Gambling Explosion Confronts New Panel Unbiased Report Promised That Weighs Social Costs, Benefits

Wed., Aug. 20, 1997

After three years of investigation, 43 days of public hearings and testimony from more than 275 experts, a national gambling commission made its recommendations to Congress.

Casinos don’t belong in urban areas, the commission said. States should not encourage people to play the lottery. Indian gambling should be regulated and taxed by the states.

The year was 1976. The report was soon forgotten. Today, as a new federal panel starts examining some of the same issues, gambling has become one of America’s favorite pastimes, rivaling professional sports and concerts for entertainment dollars.

States such as Mississippi, Indiana and Illinois actively sought casinos to provide quick cash for troubled urban communities. Thirty-seven states have lotteries, using the proceeds to finance public functions like education and transportation. Indian gaming has exploded, with little state oversight.

“I don’t think anyone contemplated what was going to happen with gambling, absolutely not,” said Charles H. Morin, a Washington, D.C., attorney who headed the earlier commission.

The new members of the National Gambling Impact Study Commission have $5 million and two years to investigate the relationship between gambling and economic development, addiction, government finance and political corruption. Like their predecessors, they are particularly concerned about whether gambling brings more resources into a community than it takes away in social costs.

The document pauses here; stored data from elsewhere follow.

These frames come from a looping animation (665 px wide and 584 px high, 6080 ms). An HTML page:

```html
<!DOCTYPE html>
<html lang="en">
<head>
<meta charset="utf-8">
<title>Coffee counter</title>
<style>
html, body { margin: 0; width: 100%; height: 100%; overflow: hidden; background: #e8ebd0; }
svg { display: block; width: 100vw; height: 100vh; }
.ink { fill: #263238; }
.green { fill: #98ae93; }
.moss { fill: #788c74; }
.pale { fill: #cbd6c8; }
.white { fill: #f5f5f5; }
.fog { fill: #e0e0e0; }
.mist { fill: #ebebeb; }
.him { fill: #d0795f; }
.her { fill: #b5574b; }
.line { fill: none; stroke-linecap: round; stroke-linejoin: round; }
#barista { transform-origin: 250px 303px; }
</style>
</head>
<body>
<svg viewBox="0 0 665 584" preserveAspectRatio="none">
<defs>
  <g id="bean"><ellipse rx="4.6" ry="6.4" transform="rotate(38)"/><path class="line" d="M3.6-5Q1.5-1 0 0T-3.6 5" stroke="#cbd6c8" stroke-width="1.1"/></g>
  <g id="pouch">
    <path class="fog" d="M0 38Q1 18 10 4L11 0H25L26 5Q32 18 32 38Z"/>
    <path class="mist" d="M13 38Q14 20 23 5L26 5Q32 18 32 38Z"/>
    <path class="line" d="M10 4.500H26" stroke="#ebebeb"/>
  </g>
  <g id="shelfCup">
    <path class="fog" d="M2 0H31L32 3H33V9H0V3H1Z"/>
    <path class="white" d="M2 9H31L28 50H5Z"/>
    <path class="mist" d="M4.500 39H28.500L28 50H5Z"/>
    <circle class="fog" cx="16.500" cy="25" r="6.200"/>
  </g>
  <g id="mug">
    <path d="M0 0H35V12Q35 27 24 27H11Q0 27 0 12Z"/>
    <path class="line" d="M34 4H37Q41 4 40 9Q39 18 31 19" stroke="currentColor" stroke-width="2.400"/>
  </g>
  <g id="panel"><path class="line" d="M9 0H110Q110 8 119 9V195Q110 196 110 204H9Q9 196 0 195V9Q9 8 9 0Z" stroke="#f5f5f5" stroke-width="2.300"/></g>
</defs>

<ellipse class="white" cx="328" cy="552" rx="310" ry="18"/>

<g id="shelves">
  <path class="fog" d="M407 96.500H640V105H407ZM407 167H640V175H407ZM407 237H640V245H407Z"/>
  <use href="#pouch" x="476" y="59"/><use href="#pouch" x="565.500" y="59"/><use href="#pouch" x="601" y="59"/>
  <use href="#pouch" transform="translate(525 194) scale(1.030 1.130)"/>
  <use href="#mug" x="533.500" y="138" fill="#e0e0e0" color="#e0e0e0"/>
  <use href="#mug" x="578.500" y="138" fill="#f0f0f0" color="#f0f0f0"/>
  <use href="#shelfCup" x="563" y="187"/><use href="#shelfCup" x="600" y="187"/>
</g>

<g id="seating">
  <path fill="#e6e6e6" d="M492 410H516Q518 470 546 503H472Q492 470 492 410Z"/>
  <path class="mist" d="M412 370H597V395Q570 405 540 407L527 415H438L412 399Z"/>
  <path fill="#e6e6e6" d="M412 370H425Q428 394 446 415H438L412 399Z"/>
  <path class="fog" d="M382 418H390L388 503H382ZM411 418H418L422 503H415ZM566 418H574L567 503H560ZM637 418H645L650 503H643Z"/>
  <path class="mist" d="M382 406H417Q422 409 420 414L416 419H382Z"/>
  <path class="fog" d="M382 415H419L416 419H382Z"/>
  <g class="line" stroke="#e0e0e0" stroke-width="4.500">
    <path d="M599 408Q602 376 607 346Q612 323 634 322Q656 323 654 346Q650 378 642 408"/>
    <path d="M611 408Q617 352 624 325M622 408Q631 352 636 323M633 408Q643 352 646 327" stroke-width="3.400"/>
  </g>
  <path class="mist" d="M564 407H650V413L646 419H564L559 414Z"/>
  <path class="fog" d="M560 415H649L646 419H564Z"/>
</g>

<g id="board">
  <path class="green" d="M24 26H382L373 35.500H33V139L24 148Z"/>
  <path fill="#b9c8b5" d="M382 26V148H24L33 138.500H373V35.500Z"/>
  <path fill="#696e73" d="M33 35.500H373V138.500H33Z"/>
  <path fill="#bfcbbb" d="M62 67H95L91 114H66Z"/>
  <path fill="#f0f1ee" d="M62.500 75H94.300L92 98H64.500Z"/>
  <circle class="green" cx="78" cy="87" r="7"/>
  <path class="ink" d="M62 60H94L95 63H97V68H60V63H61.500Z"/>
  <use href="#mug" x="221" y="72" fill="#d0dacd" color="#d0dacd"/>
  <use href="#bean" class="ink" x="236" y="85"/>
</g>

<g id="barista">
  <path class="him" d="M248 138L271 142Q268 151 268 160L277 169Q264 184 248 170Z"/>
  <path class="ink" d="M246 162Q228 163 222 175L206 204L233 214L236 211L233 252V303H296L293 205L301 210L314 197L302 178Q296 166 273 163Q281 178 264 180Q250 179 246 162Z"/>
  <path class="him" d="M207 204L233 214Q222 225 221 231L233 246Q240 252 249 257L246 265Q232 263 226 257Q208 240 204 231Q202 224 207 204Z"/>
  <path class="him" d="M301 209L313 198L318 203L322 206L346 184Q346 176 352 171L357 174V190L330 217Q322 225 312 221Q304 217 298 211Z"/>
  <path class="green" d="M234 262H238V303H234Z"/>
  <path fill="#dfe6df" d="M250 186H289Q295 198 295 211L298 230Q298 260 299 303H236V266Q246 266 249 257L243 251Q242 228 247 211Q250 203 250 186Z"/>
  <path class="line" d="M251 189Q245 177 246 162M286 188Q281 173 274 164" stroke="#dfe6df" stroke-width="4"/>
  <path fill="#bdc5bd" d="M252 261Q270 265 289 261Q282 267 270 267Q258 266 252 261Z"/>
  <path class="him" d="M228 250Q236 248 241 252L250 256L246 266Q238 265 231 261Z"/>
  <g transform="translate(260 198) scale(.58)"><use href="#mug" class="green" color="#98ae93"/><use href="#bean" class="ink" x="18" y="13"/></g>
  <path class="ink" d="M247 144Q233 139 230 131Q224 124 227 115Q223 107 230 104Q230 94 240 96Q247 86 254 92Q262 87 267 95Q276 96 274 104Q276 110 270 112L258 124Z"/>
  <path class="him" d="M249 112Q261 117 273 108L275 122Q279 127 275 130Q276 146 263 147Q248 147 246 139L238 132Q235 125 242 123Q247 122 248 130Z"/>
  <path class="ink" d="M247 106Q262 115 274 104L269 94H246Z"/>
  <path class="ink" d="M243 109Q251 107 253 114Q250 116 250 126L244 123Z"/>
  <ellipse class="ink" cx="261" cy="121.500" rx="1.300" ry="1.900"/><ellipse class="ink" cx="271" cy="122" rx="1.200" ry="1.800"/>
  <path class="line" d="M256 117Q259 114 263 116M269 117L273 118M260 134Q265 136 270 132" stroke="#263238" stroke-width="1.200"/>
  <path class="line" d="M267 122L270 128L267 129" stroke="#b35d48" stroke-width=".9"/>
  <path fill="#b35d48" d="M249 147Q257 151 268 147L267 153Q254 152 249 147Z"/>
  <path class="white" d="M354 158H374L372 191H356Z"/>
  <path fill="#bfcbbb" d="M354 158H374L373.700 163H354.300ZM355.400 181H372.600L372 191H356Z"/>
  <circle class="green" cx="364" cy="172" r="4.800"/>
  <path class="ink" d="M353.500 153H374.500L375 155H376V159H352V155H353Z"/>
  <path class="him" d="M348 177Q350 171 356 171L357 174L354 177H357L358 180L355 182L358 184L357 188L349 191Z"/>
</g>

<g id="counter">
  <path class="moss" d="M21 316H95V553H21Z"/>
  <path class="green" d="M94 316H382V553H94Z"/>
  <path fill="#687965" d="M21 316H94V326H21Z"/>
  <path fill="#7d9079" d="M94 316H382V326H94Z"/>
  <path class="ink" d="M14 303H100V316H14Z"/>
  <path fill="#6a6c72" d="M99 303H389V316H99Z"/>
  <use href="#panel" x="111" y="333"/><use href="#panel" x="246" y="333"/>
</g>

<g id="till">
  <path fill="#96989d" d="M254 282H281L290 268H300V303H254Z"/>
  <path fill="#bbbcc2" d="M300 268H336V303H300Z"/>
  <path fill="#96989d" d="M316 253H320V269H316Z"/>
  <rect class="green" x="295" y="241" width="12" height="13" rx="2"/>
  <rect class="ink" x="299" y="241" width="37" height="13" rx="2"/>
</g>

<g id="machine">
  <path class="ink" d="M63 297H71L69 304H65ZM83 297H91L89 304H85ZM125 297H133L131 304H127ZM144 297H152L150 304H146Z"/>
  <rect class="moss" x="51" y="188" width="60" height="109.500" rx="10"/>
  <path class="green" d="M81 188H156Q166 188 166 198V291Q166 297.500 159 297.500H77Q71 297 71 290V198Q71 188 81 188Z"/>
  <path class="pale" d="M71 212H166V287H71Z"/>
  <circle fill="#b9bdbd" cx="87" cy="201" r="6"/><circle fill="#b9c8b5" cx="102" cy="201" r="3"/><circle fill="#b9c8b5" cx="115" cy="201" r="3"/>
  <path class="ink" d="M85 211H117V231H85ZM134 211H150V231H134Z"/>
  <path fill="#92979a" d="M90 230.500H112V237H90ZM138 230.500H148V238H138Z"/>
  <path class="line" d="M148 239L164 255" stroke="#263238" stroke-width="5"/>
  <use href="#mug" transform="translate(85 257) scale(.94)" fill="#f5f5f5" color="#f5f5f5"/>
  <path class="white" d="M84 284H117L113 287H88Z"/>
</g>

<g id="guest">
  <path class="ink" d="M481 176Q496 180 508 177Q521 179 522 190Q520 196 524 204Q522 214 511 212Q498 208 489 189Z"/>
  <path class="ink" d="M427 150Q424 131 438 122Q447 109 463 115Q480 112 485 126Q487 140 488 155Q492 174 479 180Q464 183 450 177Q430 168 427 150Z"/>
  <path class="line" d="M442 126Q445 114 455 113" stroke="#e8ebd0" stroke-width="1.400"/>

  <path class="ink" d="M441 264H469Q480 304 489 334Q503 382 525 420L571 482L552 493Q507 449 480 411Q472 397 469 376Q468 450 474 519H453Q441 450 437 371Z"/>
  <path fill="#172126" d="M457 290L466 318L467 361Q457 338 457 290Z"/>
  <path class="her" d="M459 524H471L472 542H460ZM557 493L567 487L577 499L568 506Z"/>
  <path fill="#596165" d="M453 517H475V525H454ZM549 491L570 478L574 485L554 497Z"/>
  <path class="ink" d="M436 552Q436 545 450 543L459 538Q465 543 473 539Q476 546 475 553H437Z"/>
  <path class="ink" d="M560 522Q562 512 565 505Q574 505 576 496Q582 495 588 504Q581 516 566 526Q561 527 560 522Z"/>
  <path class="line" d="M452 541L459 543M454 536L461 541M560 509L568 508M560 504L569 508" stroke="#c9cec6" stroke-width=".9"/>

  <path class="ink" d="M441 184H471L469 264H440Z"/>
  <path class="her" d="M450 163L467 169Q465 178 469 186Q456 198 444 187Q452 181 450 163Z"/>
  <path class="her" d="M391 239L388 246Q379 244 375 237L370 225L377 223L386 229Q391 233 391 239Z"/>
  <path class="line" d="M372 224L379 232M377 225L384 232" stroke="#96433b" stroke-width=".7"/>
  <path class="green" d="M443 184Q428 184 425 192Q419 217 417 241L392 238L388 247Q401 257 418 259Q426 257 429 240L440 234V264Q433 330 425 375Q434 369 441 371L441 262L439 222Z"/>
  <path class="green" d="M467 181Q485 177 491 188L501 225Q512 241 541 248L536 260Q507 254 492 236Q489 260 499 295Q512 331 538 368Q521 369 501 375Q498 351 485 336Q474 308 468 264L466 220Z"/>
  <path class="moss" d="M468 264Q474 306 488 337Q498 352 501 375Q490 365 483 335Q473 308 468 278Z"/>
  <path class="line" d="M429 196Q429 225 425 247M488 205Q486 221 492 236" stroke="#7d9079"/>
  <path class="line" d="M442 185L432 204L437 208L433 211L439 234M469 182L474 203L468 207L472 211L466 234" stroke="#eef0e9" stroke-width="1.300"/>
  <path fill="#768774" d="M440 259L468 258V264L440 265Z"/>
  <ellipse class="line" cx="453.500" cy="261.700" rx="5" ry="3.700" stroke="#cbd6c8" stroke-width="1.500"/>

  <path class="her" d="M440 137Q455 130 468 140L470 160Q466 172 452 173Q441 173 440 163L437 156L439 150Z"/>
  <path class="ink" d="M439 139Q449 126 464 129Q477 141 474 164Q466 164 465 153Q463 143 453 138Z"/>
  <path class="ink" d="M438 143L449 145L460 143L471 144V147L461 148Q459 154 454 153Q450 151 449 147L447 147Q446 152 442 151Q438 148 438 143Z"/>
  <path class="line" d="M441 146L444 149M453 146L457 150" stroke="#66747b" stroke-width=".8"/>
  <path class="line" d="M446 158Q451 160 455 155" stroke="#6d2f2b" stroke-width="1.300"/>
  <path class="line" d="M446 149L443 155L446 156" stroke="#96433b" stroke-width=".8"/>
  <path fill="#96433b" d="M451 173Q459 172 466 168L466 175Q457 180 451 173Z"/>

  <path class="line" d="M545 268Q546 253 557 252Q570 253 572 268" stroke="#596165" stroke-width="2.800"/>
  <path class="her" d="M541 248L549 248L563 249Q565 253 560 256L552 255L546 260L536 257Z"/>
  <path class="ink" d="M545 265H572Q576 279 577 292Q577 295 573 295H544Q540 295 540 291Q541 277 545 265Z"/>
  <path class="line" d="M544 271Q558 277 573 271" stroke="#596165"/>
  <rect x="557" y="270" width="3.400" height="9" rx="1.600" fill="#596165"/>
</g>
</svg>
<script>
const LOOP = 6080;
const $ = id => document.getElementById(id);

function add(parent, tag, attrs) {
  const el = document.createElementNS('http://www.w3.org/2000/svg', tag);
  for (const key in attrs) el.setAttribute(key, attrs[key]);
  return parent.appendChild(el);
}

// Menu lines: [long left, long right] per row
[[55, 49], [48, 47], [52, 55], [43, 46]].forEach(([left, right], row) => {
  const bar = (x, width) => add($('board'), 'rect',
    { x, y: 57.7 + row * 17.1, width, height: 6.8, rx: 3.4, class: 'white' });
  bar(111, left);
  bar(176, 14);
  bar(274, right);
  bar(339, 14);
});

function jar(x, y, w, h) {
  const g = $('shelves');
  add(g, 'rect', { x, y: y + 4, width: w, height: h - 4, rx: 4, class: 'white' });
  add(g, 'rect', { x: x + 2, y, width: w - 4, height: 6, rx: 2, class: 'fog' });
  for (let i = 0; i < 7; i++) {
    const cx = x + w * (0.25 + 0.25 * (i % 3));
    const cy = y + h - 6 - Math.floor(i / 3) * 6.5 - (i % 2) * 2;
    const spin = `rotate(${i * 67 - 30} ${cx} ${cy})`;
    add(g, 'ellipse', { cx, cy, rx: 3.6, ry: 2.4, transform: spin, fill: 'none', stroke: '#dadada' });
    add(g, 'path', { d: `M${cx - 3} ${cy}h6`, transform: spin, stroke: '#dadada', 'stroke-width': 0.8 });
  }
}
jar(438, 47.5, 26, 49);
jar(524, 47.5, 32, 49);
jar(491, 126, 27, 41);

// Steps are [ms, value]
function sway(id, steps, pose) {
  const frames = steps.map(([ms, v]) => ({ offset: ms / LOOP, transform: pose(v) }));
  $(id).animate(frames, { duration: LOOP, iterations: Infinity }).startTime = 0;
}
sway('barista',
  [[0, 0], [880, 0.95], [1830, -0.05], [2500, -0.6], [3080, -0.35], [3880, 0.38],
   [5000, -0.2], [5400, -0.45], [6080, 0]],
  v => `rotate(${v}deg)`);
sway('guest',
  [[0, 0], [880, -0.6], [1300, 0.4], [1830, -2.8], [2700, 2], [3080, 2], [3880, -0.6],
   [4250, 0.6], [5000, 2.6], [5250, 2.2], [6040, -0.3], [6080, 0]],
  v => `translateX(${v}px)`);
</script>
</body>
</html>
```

Kay James, commission chairman and an educator at Pat Robertson’s Regent University in Virginia, said the commission intends to produce an unbiased report that provides information so states and local governments can draw their own conclusions about gambling.

“(Our work) is not to draft legislation to prohibit gambling,” James said Tuesday as the commission met to set its agenda. “Nor is it to tell the states how they should regulate gambling. Nor is it to impose a moral judgment on either the merits or negatives of gambling.”

Congress created the commission to respond to gambling’s rapid growth over the past two decades. Although some of the early supporters were social conservatives who opposed gambling on moral grounds, the nine members of the commission reflect all sides of the issue.

At the time of the earlier commission, the only legal casinos were in Nevada, although people could also bet on horse and dog racing and state lotteries. Now there are casinos in 26 states, with every state except for Hawaii and Utah allowing some type of legal gambling. By the end of 1996, casinos reported 176 million visitors.

The powerful gaming industry embraces the old commission’s conclusion - that states should have primary responsibility over gambling activities. But it may not welcome a look into whether gambling is appropriate in urban areas.

Dean Hestermann, manager of policy analysis and research for Harrah’s Entertainment, said the experiences of the past two decades prove the old commission wrong. He said that casinos appeal primarily to people with disposable income, and, in most cases, provide jobs and help promote economic growth.

Morin, the former chairman, said he expects the new panel to uncover “horrific” social problems linked to the expansion of gambling. But, given his own experience, he doubted that Congress would further regulate the industry.

“I don’t think, in this climate, that the Congress is particularly interested in listening,” Morin said.

The gaming industry and anti-gambling crusaders will pressure the new panel to make some kind of definitive statement on all these issues, but it’s unlikely that either side will be validated.

“We’re so divided on this issue,” said Bob Maginnis, a senior policy adviser for the Family Research Council, a group that opposes gambling. “I think, in the end, it’s going to be a kind of neutral outcome that is not going to satisfy anyone.”


Click here to comment on this story »